- **DESCRIPTION OF THE TASK**
Only the lines that hold "page" should be in the answer, each copied from the data below.

- **Dataset entries**
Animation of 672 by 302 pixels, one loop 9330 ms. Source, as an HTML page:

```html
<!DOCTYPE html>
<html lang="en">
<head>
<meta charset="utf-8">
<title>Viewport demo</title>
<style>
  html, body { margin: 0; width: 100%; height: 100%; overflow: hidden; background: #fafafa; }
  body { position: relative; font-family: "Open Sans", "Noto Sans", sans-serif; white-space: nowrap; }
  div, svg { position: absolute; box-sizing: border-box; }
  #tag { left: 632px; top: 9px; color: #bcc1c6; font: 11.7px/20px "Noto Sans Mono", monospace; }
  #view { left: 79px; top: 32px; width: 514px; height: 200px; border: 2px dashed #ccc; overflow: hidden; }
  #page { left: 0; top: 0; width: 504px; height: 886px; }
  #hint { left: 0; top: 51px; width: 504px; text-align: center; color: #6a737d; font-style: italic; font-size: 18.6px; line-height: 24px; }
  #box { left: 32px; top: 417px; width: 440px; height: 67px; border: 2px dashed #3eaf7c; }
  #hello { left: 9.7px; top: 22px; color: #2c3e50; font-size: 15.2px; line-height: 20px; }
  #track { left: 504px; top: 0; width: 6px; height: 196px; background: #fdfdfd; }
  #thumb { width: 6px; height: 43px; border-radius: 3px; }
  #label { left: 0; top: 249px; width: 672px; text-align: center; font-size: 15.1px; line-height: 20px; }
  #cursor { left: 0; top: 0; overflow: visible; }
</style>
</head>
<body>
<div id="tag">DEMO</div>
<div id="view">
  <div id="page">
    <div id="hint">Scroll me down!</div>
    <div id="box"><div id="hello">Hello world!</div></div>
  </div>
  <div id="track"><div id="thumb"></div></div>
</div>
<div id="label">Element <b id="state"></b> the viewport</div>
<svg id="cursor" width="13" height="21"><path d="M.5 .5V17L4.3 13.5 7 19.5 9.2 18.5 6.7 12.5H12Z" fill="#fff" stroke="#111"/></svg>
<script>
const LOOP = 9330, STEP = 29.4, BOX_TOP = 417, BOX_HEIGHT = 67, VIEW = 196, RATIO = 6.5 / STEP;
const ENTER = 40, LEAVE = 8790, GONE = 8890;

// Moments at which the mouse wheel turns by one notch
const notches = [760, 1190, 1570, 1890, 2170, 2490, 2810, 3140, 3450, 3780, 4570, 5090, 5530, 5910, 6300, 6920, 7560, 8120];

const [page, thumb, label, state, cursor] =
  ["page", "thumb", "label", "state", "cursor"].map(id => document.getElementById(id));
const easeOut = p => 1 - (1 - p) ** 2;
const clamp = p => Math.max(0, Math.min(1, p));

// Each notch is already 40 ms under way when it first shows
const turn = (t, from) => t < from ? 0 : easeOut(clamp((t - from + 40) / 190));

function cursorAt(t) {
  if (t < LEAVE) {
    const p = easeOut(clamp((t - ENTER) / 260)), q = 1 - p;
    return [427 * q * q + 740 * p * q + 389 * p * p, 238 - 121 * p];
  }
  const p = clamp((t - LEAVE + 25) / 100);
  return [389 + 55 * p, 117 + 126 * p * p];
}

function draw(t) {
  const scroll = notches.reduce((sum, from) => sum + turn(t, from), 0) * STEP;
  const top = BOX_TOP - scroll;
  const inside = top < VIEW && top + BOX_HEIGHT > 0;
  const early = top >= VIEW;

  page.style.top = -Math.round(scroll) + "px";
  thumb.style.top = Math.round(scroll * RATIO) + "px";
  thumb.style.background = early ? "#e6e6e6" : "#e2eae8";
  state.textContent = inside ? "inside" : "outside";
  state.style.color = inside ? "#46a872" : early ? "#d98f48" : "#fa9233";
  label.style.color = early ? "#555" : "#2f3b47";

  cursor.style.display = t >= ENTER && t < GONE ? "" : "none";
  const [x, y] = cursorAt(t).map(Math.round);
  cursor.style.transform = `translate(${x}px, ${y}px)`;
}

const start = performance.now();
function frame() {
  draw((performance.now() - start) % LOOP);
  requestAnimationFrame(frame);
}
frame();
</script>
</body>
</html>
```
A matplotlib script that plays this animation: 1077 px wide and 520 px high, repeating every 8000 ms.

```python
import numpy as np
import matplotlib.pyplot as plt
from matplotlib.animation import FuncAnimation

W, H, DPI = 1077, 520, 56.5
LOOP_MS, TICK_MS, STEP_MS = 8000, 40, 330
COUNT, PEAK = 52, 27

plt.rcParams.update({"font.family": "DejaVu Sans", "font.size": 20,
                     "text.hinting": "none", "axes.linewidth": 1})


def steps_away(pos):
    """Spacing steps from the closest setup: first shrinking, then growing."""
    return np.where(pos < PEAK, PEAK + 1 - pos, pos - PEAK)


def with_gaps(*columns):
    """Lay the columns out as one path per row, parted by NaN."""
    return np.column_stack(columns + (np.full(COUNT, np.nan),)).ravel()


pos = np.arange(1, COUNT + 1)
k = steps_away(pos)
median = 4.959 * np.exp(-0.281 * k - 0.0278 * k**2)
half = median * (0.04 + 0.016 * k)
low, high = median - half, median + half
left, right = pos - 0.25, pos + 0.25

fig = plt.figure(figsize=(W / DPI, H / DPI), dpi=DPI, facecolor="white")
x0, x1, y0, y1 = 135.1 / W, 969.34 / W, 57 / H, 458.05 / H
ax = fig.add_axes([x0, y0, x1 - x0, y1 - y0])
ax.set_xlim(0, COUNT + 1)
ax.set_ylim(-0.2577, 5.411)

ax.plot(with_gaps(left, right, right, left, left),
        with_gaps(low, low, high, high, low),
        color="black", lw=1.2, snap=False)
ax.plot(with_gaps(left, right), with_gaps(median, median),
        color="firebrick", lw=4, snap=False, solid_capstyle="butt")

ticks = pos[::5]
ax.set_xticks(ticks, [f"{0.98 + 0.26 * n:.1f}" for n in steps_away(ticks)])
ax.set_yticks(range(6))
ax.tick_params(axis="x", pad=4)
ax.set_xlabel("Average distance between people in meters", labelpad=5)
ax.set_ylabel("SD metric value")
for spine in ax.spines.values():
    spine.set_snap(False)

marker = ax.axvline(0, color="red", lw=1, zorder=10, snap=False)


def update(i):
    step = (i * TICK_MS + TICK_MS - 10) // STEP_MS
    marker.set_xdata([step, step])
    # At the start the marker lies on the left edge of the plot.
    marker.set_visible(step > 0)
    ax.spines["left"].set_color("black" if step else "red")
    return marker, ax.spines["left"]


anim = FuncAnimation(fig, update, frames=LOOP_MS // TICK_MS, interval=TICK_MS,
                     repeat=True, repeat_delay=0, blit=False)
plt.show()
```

- **RESPONSE TO THE TASK**
Animation of 672 by 302 pixels, one loop 9330 ms. Source, as an HTML page:
  #page { left: 0; top: 0; width: 504px; height: 886px; }
  <div id="page">
const [page, thumb, label, state, cursor] =
  ["page", "thumb", "label", "state", "cursor"].map(id => document.getElementById(id));
  page.style.top = -Math.round(scroll) + "px";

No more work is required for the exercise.